The Pandemic Should Serve as a Wake up Call to Revamp Public Healthcare

If the current pandemic is proof of anything, it is that there is no substitute for publicly provided healthcare.

The coronavirus pandemic surging throughout the world has well and truly reached India. Currently, there are 5,095 active cases of the novel coronavirus across the nation. Thirty states and Union territories have been affected. It is unlikely that the rest will also stay immune.

It is a worrisome situation given India’s population, the living conditions of the vast majority, and the current state of our healthcare system. But can it force the Indian government to do what it has so deliberately neglected over the last several decades? Can it compel the government to strengthen our public health system as so direly needed, not just for the moment but for the long term?

The Indian government’s response to the pandemic has, thus far, been fairly positive. It implemented a nationwide lockdown quite early, unlike several developed nations. It was the right step given the country’s situation. There is an urgent and towering need to reinforce the public health sector which will have to be at the forefront of this battle.

From all accounts, the government has mobilised all of its resources to do precisely that. But let us not fool ourselves. The crisis facing the nation has gripped the government not because millions of ordinary Indians will be infected, or because hundreds of thousands of them may need critical care, but because the virus does not differentiate between the poor and vulnerable masses, and the powerful privileged class. It spreads via droplets and the powers that be cannot control that. And when the privileged fall prey to it, they will also have to turn to the public health system for treatment and care.

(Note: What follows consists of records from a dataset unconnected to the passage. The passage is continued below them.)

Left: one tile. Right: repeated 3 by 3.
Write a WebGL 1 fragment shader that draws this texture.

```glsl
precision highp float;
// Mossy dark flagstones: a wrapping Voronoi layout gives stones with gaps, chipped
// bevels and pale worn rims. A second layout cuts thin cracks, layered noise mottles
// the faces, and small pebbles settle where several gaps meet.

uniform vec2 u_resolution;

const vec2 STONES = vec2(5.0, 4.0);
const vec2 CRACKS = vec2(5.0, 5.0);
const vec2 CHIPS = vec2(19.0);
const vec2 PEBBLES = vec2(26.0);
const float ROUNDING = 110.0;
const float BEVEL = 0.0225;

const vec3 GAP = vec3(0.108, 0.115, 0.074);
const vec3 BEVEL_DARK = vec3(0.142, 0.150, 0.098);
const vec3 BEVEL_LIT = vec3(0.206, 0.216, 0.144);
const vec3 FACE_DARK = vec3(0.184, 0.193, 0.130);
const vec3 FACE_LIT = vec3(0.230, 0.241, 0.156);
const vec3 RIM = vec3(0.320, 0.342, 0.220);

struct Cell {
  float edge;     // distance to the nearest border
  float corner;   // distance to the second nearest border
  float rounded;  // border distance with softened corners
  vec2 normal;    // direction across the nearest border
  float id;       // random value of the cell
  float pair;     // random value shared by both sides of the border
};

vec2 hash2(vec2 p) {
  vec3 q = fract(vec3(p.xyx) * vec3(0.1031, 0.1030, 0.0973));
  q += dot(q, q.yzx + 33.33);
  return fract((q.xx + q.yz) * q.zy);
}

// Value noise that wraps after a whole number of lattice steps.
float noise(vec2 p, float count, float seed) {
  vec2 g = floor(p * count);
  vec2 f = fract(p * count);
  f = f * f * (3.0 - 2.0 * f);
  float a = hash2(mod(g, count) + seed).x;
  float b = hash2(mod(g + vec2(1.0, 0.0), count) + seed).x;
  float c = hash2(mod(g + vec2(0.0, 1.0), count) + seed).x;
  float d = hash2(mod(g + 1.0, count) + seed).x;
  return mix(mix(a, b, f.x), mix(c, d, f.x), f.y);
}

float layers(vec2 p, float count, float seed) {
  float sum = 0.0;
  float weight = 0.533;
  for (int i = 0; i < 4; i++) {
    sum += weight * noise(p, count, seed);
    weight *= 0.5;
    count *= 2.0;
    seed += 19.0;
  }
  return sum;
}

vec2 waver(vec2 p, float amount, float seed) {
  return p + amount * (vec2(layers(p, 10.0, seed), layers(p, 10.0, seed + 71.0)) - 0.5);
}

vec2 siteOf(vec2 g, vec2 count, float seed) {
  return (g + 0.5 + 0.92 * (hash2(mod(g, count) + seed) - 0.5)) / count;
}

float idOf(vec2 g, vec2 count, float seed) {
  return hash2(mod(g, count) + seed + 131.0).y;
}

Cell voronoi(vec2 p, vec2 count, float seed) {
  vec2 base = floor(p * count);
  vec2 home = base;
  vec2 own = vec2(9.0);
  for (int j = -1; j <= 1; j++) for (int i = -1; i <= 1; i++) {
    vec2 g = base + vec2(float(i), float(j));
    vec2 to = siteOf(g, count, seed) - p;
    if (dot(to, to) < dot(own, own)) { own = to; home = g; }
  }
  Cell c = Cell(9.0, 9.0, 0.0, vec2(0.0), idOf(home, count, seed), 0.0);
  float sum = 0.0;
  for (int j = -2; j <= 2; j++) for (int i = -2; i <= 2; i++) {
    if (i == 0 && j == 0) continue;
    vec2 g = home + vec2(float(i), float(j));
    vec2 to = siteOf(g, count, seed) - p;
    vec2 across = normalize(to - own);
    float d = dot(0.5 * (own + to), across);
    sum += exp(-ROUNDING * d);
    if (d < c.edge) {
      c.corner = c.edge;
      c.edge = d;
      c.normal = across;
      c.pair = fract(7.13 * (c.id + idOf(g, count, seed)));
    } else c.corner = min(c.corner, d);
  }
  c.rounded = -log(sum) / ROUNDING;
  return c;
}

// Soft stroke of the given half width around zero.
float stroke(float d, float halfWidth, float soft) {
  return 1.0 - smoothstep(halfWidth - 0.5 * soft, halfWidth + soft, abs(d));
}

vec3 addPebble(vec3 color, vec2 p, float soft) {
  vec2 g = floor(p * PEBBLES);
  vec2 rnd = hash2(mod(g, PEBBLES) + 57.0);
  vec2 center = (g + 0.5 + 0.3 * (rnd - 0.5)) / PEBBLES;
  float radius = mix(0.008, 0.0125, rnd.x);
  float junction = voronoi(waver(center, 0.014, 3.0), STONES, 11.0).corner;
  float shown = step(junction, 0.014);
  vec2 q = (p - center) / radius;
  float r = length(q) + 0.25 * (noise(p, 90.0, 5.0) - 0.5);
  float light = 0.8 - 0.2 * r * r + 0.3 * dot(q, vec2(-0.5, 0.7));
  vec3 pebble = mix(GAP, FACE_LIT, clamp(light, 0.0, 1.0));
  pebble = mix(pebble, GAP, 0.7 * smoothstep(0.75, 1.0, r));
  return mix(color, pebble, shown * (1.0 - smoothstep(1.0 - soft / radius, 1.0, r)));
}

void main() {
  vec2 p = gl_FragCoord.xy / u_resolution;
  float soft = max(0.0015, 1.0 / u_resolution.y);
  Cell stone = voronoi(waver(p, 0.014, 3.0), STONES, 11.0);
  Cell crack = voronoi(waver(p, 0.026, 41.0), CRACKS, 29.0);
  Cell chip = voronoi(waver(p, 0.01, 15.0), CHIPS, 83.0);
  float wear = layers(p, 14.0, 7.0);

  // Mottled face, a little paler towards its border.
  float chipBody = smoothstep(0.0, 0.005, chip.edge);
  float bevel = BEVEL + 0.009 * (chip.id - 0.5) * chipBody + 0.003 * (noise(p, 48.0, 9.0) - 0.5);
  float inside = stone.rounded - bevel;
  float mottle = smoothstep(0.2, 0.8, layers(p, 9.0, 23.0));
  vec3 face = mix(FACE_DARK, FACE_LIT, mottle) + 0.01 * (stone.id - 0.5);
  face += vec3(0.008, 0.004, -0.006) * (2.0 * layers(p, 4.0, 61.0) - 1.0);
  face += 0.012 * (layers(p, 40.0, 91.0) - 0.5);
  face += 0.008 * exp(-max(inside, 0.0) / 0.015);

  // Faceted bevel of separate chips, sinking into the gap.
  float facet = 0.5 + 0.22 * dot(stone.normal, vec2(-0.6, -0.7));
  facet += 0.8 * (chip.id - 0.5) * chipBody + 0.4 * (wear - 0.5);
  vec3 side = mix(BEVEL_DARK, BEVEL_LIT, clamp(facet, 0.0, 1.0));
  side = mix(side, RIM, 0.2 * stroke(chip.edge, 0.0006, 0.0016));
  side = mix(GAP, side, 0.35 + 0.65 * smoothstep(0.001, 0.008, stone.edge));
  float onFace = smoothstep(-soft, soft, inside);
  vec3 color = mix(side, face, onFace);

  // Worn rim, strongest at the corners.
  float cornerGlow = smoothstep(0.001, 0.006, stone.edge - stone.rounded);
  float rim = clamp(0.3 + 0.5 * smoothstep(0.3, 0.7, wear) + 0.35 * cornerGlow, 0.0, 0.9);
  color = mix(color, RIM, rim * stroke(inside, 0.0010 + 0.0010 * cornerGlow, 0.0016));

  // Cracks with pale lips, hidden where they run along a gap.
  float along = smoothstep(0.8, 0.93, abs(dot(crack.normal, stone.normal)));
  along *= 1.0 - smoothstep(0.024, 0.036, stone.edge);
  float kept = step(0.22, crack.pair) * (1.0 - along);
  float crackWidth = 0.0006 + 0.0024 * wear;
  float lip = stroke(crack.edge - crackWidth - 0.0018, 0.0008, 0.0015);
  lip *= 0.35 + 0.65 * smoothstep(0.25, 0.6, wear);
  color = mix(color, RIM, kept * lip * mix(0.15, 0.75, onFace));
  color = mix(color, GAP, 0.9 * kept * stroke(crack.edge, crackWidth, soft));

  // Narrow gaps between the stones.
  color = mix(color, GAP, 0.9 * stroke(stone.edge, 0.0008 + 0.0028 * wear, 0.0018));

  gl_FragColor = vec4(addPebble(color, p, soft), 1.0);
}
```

The private health sector in India has flourished in the past three decades at the cost of the public sector. Budgetary allocation for health has consistently fallen way short of that recommended by experts. The government has ignored the desperate appeals for strengthening public hospitals all these years.

Instead, it has employed a deliberate shift from publicly provided healthcare and propped up the private healthcare industry and now private health insurance. The result, as to be expected, is a public health sector that seems about to come undone now that an unprecedented challenge to healthcare has suddenly surfaced.

Also read: As the Pandemic Accelerates, How Equipped Is India’s Healthcare System?

It is in this scenario that healthcare staff at government hospitals will risk their lives in the fight against the coronavirus. The private sector may have more beds and more personnel, but it also has no obligation to treat. It may take in patients, but only as many as it comfortably chooses to. It will not treat more than it has the capacity or desire for. Nor will it invest in augmenting its capacities for a crisis that is, however serious and massive, a temporary one. The onus for that falls on the public health system. Hence the government’s frenzied efforts to increase its healthcare capacities – beds, ICUs, equipment, medicines – across the country. No effort is being spared.

But what happens outside this crisis scenario? What was the case three months ago when no one had heard of COVID-19? The poor and the marginalised, and even the middle class, faced the same shortage of critical treatment options every single day even then. They struggled to find care, they suffered from unaffordable and inaccessible services, and many died – as they will continue to do when this pandemic subsides, unless there is a drastic restructuring of our health system.

Hospital staff is seen outside the Special Isolation Ward at the Rajiv Gandhi Government General Hospital in Chennai, January 28, 2020. Photo: PTI

The Indian population faces a remarkable shortage of healthcare personnel and infrastructure. There is only one government doctor for more than 11,500 people in India as opposed to one for every 1,000 as recommended by the WHO; only one government bed for about 2,000 people, medicines are in constant short supply, the private health sector is completely unaffordable, and whatever services are available are significantly skewed towards the benefit of the rich and the urban.

Estimates suggest that deaths due to COVID-19 may be between 30,000 and 170,000 in India. However tragic this figure may be, it is far lower than the 2.4 million deaths caused annually due to poor quality and lack of healthcare where and when it is needed most, or the misery of poverty that 55 million  Indians face each year due to healthcare costs.

What the government needs to do, besides the current injection of desperate life-saving drips, is to build up the public health system on an ongoing steady basis. It needs to inject the necessary funds, and the government efforts visible today, as a continuous feed instead of merely under desperate circumstances.

Also read: Why India’s Founders Championed a State-Dominated Healthcare System

It needs to show that it is committed to providing healthcare to its citizens every day, not just today, not just in case of exigencies. The government has the moral duty to ensure that healthcare is available and accessible to every citizen even when there are no cataclysmic sudden needs. If the current pandemic is proof of anything, it is that there is no substitute for publicly provided healthcare. In short, it is time to breathe life not just into desperately sick COVID-19 patients but into our entire public healthcare system.

The coronavirus pandemic has the potential to cause untold damage and loss but it can also serve as a greater good if our government wakes up from its self-induced slumber and converts an emergency augmentation of public health services into a long-term overhaul.

Dr Anjali Chikersal is a doctor of medicine, an independent public health researcher and former senior fellow at Centre for Policy Research, New Delhi. She has worked on numerous projects with the Ministry of Health and Family Welfare, NHSRC, NACO and the Planning Commission.